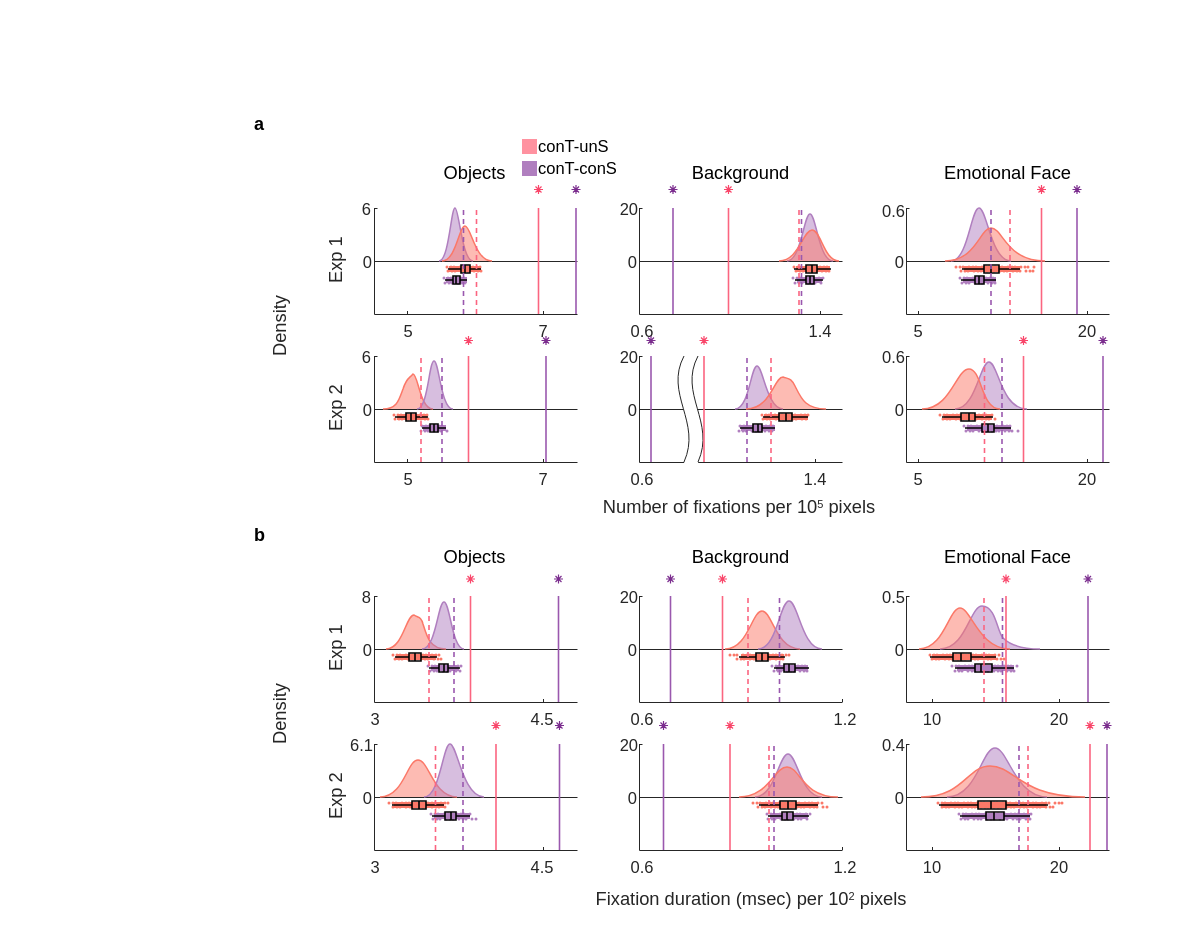
<!DOCTYPE html>
<html lang="en">
<head>
<meta charset="utf-8">
<title>Fixation densities by region</title>
<style>
:root{--un:#fb7868;--con:#b07fbf;--un-line:#fb6580;--con-line:#9a58ae;--un-star:#f9466a;--con-star:#7b2d8e;--un-key:#ff92a0;--ink:#262626}
*{box-sizing:border-box;margin:0}
body{width:1200px;height:926px;overflow:hidden;background:#fff;color:#000;font:18.3px/24px "Liberation Sans",Arial,sans-serif}
main{position:relative;width:1200px;height:926px;padding:115px 0 0 255px;overflow:hidden}
.panel{display:grid;grid-template-columns:75px 45px 265px 267px 203px}
.counts{grid-template-rows:19px 74px 148px 140px 22px}
.durations{grid-template-rows:19px 51px 148px 140px 29px;margin-top:8px}
.letter{grid-column:1/-1;margin-left:-1px;font-size:18px;line-height:19px}
.region{width:203px;margin-left:-1px;font-size:18.3px;font-weight:400;text-align:center}
.counts .region{margin-top:27px}
.region.first{grid-column:3;margin-left:-2px}
.density-label,.row-label{writing-mode:vertical-rl;transform:rotate(180deg);text-align:center;color:var(--ink)}
.density-label{grid-area:3/1/5/2;width:50px;height:236px;line-height:50px}
.row-label{grid-column:2;width:14px;height:104px;line-height:14px;margin-left:-1px}
.axis-label{grid-column:3/-1;text-align:center;line-height:22px;align-self:center;color:var(--ink)}
.counts .axis-label{margin-left:-7px}
.durations .axis-label{margin-left:17px}
sup{font-size:11px;line-height:0;vertical-align:5px}
.legend{position:absolute;left:522px;top:135px;padding:0;list-style:none;font-size:16.5px;line-height:22px}
.legend li{display:flex;align-items:center;gap:1px}
.legend i{width:15px;height:15px;background:var(--con)}
.legend .key-un{background:var(--un-key)}
.chart{display:block;width:203px;height:106px;overflow:visible;fill:none}
text{font-size:16.5px;fill:var(--ink);stroke:none;text-anchor:middle}
.y{text-anchor:end}
.axis{stroke:var(--ink);stroke-width:1}
.un{color:var(--un)}
.con{color:var(--con)}
.lu{color:var(--un-line);--star:var(--un-star)}
.lc{color:var(--con-line);--star:var(--con-star)}
.star{stroke:var(--star);stroke-width:1.2}
.bell{fill:currentColor;fill-opacity:.5;stroke:currentColor;stroke-width:1.5}
.cloud{stroke:currentColor;stroke-width:6}
.tail{stroke:currentColor;stroke-width:3;stroke-linecap:round;stroke-dasharray:0 4 0 3 0 6}
.box{stroke:#000;stroke-width:1.6}
.break{fill:#fff}
.defs{position:absolute;width:0;height:0}
</style>
</head>
<body>
<svg class="defs" aria-hidden="true">
<defs>
<g id="frame" fill="none"><path class="axis" d="M-.5 0V106.5H202.5M-.5 53.5H202.5M0 .5h2.5"/><text class="y" x="-3" y="59.5">0</text></g>
<path id="star" class="star" d="M0-4.5v9M-4.5 0h9M-3-3l6 6M3-3l-6 6"/>
<path id="line" stroke="currentColor" stroke-width="1.6" d="M0 0V106"/>
<g id="mark"><use href="#line"/><use href="#star" y="-18.5"/></g>
<g id="mark-mid"><use href="#line"/><use href="#star" y="-17"/></g>
<g id="mark-low"><use href="#line"/><use href="#star" y="-15.5"/></g>
<path id="mean" stroke="currentColor" stroke-width="1.6" stroke-dasharray="5 4" d="M0 2V106"/>
</defs>
</svg>
<main>
<ul class="legend"><li><i class="key-un"></i>conT-unS</li><li><i></i>conT-conS</li></ul>

<section class="panel counts">
<h2 class="letter">a</h2>
<h3 class="region first">Objects</h3><h3 class="region">Background</h3><h3 class="region">Emotional Face</h3>
<p class="density-label">Density</p>
<p class="row-label">Exp 1</p>
<svg class="chart"><use href="#frame"/><path class="axis" d="M32.5 106v-3M168.5 106v-3"/><text class="y" x="-4" y="6.5">6</text><text x="33" y="128.5">5</text><text x="168" y="128.5">7</text>
<g class="con"><path class="bell" d="M64 53C74 53 76 0 80 0S87 53 98 53"/><path class="cloud" d="M71 72h21"/><path class="tail" d="M69 70h25M70 75h24"/><path class="box" d="M70 72H78M85 72H92M78 68v8h7v-8zM81 68v8"/></g>
<g class="un"><path class="bell" d="M67 53C81 53 84 18 90 18S100 53 117 53"/><path class="cloud" d="M74 61h32"/><path class="tail" d="M72 59h37M73 63h38"/><path class="box" d="M73 61H86M95 61H106M86 57v8h9v-8zM90 57v8"/></g>
<use href="#mean" x="88.5" class="lc"/><use href="#mean" x="101.5" class="lu"/><use href="#mark" x="163.5" class="lu"/><use href="#mark" x="201" class="lc"/></svg>
<svg class="chart"><use href="#frame"/><path class="axis" d="M180.5 106v-3"/><text class="y" x="-2" y="6.5">20</text><text x="2" y="128.5">0.6</text><text x="180" y="128.5">1.4</text>
<g class="con"><path class="bell" d="M147 53C161 53 164 6 170 6S179 53 193 53"/><path class="cloud" d="M157 72h25"/><path class="tail" d="M153 70h32M155 75h29"/><path class="box" d="M155 72H166M174 72H183M166 68v8h8v-8zM170 68v8"/></g>
<g class="un"><path class="bell" fill-opacity=".6" d="M139 53C159 53 163 22 172 22S184 53 199 53"/><path class="cloud" d="M156 61h34"/><path class="tail" d="M154 59h39M156 63h38"/><path class="box" d="M154 61H166M177 61H191M166 57v8h11v-8zM172 57v8"/></g>
<use href="#mean" x="159" class="lu"/><use href="#mean" x="161.5" class="lc"/><use href="#mark" x="33" class="lc"/><use href="#mark" x="88.5" class="lu"/></svg>
<svg class="chart"><use href="#frame"/><path class="axis" d="M11.5 106v-3M180.5 106v-3"/><text class="y" x="-2" y="9">0.6</text><text x="11" y="128.5">5</text><text x="180" y="128.5">20</text>
<g class="con"><path class="bell" d="M44 53C61 53 64 0 72 0S84 53 104 53"/><path class="cloud" d="M56 72h33"/><path class="tail" d="M43 70h0M53 70h39M55 75h36"/><path class="box" d="M54 72H68M77 72H89M68 68v8h9v-8zM72 68v8"/></g>
<g class="un"><path class="bell" d="M38 53C69 53 73 20 84 20C96 20 99 53 138 53"/><path class="cloud" d="M57 61h56"/><path class="tail" d="M49 59h79M54 63h77"/><path class="box" d="M55 61H77M92 61H113M77 57v8h15v-8zM84 57v8"/></g>
<use href="#mean" x="84" class="lc"/><use href="#mean" x="103" class="lu"/><use href="#mark" x="134.5" class="lu"/><use href="#mark" x="170" class="lc"/></svg>
<p class="row-label">Exp 2</p>
<svg class="chart"><use href="#frame"/><path class="axis" d="M32.5 106v-3M168.5 106v-3"/><text class="y" x="-4" y="6.5">6</text><text x="33" y="128.5">5</text><text x="168" y="128.5">7</text>
<g class="un"><path class="bell" d="M8 53C22 53 24 44 28 33C32 21 34 23 38 18C43 18 45 53 58 53"/><path class="cloud" d="M22 61h30"/><path class="tail" d="M19 59h36M20 63h34"/><path class="box" d="M20 61H31M41 61H53M31 57v8h10v-8zM36 57v8"/></g>
<g class="con"><path class="bell" d="M42 53C53 53 54 5 59 5S66 53 78 53"/><path class="cloud" d="M48 72h23"/><path class="tail" d="M47 70h25M46 75h27"/><path class="box" d="M47 72H55M63 72H71M55 68v8h8v-8zM59 68v8"/></g>
<use href="#mean" x="46" class="lu"/><use href="#mean" x="67" class="lc"/><use href="#mark-low" x="93.5" class="lu"/><use href="#mark-low" x="171" class="lc"/></svg>
<svg class="chart"><use href="#frame"/><path class="axis" d="M175.5 106v-3"/><text class="y" x="-2" y="6.5">20</text><text x="2" y="128.5">0.6</text><text x="175" y="128.5">1.4</text>
<path class="break" d="M44 0C24 38 62 66 44 107H58C76 66 38 38 58 0z"/><path class="axis" d="M44 0C24 38 62 66 44 106M58 0C38 38 76 66 58 106"/>
<g class="con"><path class="bell" d="M95 53C109 53 111 10 117 10S127 53 143 53"/><path class="cloud" d="M101 72h34"/><path class="tail" d="M100 70h36M99 75h37"/><path class="box" d="M100 72H113M122 72H135M113 68v8h9v-8zM118 68v8"/></g>
<g class="un"><path class="bell" d="M106 53C131 53 134 21 143 21C149 23 151 22 155 30C161 42 165 53 186 53"/><path class="cloud" d="M124 61h44"/><path class="tail" d="M122 59h48M123 63h46"/><path class="box" d="M123 61H139M152 61H168M139 57v8h13v-8zM146 57v8"/></g>
<use href="#mean" x="107" class="lc"/><use href="#mean" x="131" class="lu"/><use href="#mark-low" x="11" class="lc"/><use href="#mark-low" x="64" class="lu"/></svg>
<svg class="chart"><use href="#frame"/><path class="axis" d="M11.5 106v-3M180.5 106v-3"/><text class="y" x="-2" y="6.5">0.6</text><text x="11" y="128.5">5</text><text x="180" y="128.5">20</text>
<g class="con"><path class="bell" d="M48 53C69 53 73 6 82 6S94 53 120 53"/><path class="cloud" d="M60 72h44"/><path class="tail" d="M57 70h52M59 75h53"/><path class="box" d="M58 72H75M87 72H104M75 68v8h12v-8zM81 68v8"/></g>
<g class="un"><path class="bell" d="M15 53C44 53 49 13 62 13S74 53 93 53"/><path class="cloud" d="M37 61h48"/><path class="tail" d="M33 59h55M36 63h54"/><path class="box" d="M35 61H54M68 61H86M54 57v8h14v-8zM62 57v8"/></g>
<use href="#mean" x="77.5" class="lu"/><use href="#mean" x="95" class="lc"/><use href="#mark-low" x="116.5" class="lu"/><use href="#mark-low" x="196" class="lc"/></svg>
<p class="axis-label">Number of fixations per 10<sup>5</sup> pixels</p>
</section>

<section class="panel durations">
<h2 class="letter">b</h2>
<h3 class="region first">Objects</h3><h3 class="region">Background</h3><h3 class="region">Emotional Face</h3>
<p class="density-label">Density</p>
<p class="row-label">Exp 1</p>
<svg class="chart"><use href="#frame"/><path class="axis" d="M168.5 106v-3"/><text class="y" x="-4" y="6.5">8</text><text x="0" y="128.5">3</text><text x="167" y="128.5">4.5</text>
<g class="un"><path class="bell" d="M11 53C28 53 31 19 39 19C43 22 46 20 48 28C52 41 55 53 71 53"/><path class="cloud" d="M21 61h40"/><path class="tail" d="M18 59h49M20 63h52"/><path class="box" d="M20 61H34M46 61H62M34 57v8h12v-8zM40 57v8"/></g>
<g class="con"><path class="bell" d="M47 53C61 53 63 6 69 6S77 53 89 53"/><path class="cloud" d="M56 72h28"/><path class="tail" d="M53 70h34M55 75h31"/><path class="box" d="M54 72H64M73 72H85M64 68v8h9v-8zM69 68v8"/></g>
<use href="#mean" x="54" class="lu"/><use href="#mean" x="79" class="lc"/><use href="#mark-mid" x="95.5" class="lu"/><use href="#mark-mid" x="183.5" class="lc"/></svg>
<svg class="chart"><use href="#frame"/><path class="axis" d="M202.5 106v-3"/><text class="y" x="-2" y="6.5">20</text><text x="2" y="128.5">0.6</text><text x="205" y="128.5">1.2</text>
<g class="un"><path class="bell" d="M85 53C108 53 112 15 122 15S136 53 160 53"/><path class="cloud" d="M101 61h43"/><path class="tail" d="M90 59h60M97 63h51"/><path class="box" d="M99 61H116M128 61H145M116 57v8h12v-8zM122 57v8"/></g>
<g class="con"><path class="bell" d="M118 53C137 53 140 5 149 5S162 53 182 53"/><path class="cloud" d="M136 72h32"/><path class="tail" d="M132 70h39M134 75h35"/><path class="box" d="M134 72H144M155 72H169M144 68v8h11v-8zM149 68v8"/></g>
<use href="#mean" x="108" class="lu"/><use href="#mean" x="139.5" class="lc"/><use href="#mark-mid" x="30.5" class="lc"/><use href="#mark-mid" x="82.5" class="lu"/></svg>
<svg class="chart"><use href="#frame"/><path class="axis" d="M25.5 106v-3M152.5 106v-3"/><text class="y" x="-2" y="6.5">0.5</text><text x="25" y="128.5">10</text><text x="152" y="128.5">20</text>
<g class="con"><path class="bell" d="M33 53C59 53 63 10 75 10C89 10 90 36 96 42S112 53 133 53"/><path class="cloud" d="M50 72h57"/><path class="tail" d="M45 70h67M48 75h61M123 70h0"/><path class="box" d="M48 72H68M85 72H107M68 68v8h17v-8zM74 68v8"/></g>
<g class="un"><path class="bell" d="M12 53C37 53 42 12 53 12S72 53 103 53"/><path class="cloud" d="M25 61h64"/><path class="tail" d="M23 59h72M25 63h73"/><path class="box" d="M23 61H46M64 61H89M46 57v8h18v-8zM54 57v8"/></g>
<use href="#mean" x="77" class="lu"/><use href="#mean" x="95.5" class="lc"/><use href="#mark-mid" x="99" class="lu"/><use href="#mark-mid" x="181" class="lc"/></svg>
<p class="row-label">Exp 2</p>
<svg class="chart"><use href="#frame"/><path class="axis" d="M168.5 106v-3"/><text class="y" x="-2" y="6.5">6.1</text><text x="0" y="128.5">3</text><text x="167" y="128.5">4.5</text>
<g class="un"><path class="bell" d="M5 53C29 53 32 16 43 16S58 53 82 53"/><path class="cloud" d="M19 61h50"/><path class="tail" d="M14 59h62M18 63h56"/><path class="box" d="M17 61H37M51 61H69M37 57v8h14v-8zM44 57v8"/></g>
<g class="con"><path class="bell" d="M49 53C65 53 68 0 75 0S88 53 109 53"/><path class="cloud" d="M59 72h36"/><path class="tail" d="M56 70h43M58 75h45"/><path class="box" d="M57 72H70M81 72H95M70 68v8h11v-8zM76 68v8"/></g>
<use href="#mean" x="60.5" class="lu"/><use href="#mean" x="88" class="lc"/><use href="#mark" x="121" class="lu"/><use href="#mark" x="184.5" class="lc"/></svg>
<svg class="chart"><use href="#frame"/><path class="axis" d="M202.5 106v-3"/><text class="y" x="-2" y="6.5">20</text><text x="2" y="128.5">0.6</text><text x="205" y="128.5">1.2</text>
<g class="con"><path class="bell" d="M115 53C135 53 139 10 148 10S161 53 182 53"/><path class="cloud" d="M130 72h38"/><path class="tail" d="M127 70h45M128 75h43"/><path class="box" d="M128 72H142M153 72H169M142 68v8h11v-8zM147 68v8"/></g>
<g class="un"><path class="bell" d="M99 53C129 53 134 23 147 23C160 23 162 53 198 53"/><path class="cloud" d="M121 61h57"/><path class="tail" d="M113 59h72M118 63h72"/><path class="box" d="M119 61H140M156 61H178M140 57v8h16v-8zM148 57v8"/></g>
<use href="#mean" x="129" class="lu"/><use href="#mean" x="134" class="lc"/><use href="#mark" x="23.5" class="lc"/><use href="#mark" x="90" class="lu"/></svg>
<svg class="chart"><use href="#frame"/><path class="axis" d="M25.5 106v-3M152.5 106v-3"/><text class="y" x="-2" y="6.5">0.4</text><text x="25" y="128.5">10</text><text x="152" y="128.5">20</text>
<g class="con"><path class="bell" d="M40 53C70 53 75 4 88 4S108 53 140 53"/><path class="cloud" d="M55 72h68"/><path class="tail" d="M52 70h75M54 75h71"/><path class="box" d="M53 72H79M97 72H123M79 68v8h18v-8zM87 68v8"/></g>
<g class="un"><path class="bell" d="M14 53C57 53 60 22 83 22C108 22 113 53 178 53"/><path class="cloud" d="M34 61h105"/><path class="tail" d="M31 59h130M35 63h117M180 61h0"/><path class="box" d="M32 61H71M99 61H141M71 57v8h28v-8zM84 57v8"/></g>
<use href="#mean" x="112" class="lc"/><use href="#mean" x="121" class="lu"/><use href="#mark" x="183" class="lu"/><use href="#mark" x="200" class="lc"/></svg>
<p class="axis-label">Fixation duration (msec) per 10<sup>2</sup> pixels</p>
</section>
</main>
</body>
</html>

Exercise goal: If a line in the entries contains the word "vertical", copy that line out.

Answer box:
.density-label,.row-label{writing-mode:vertical-rl;transform:rotate(180deg);text-align:center;color:var(--ink)}
sup{font-size:11px;line-height:0;vertical-align:5px}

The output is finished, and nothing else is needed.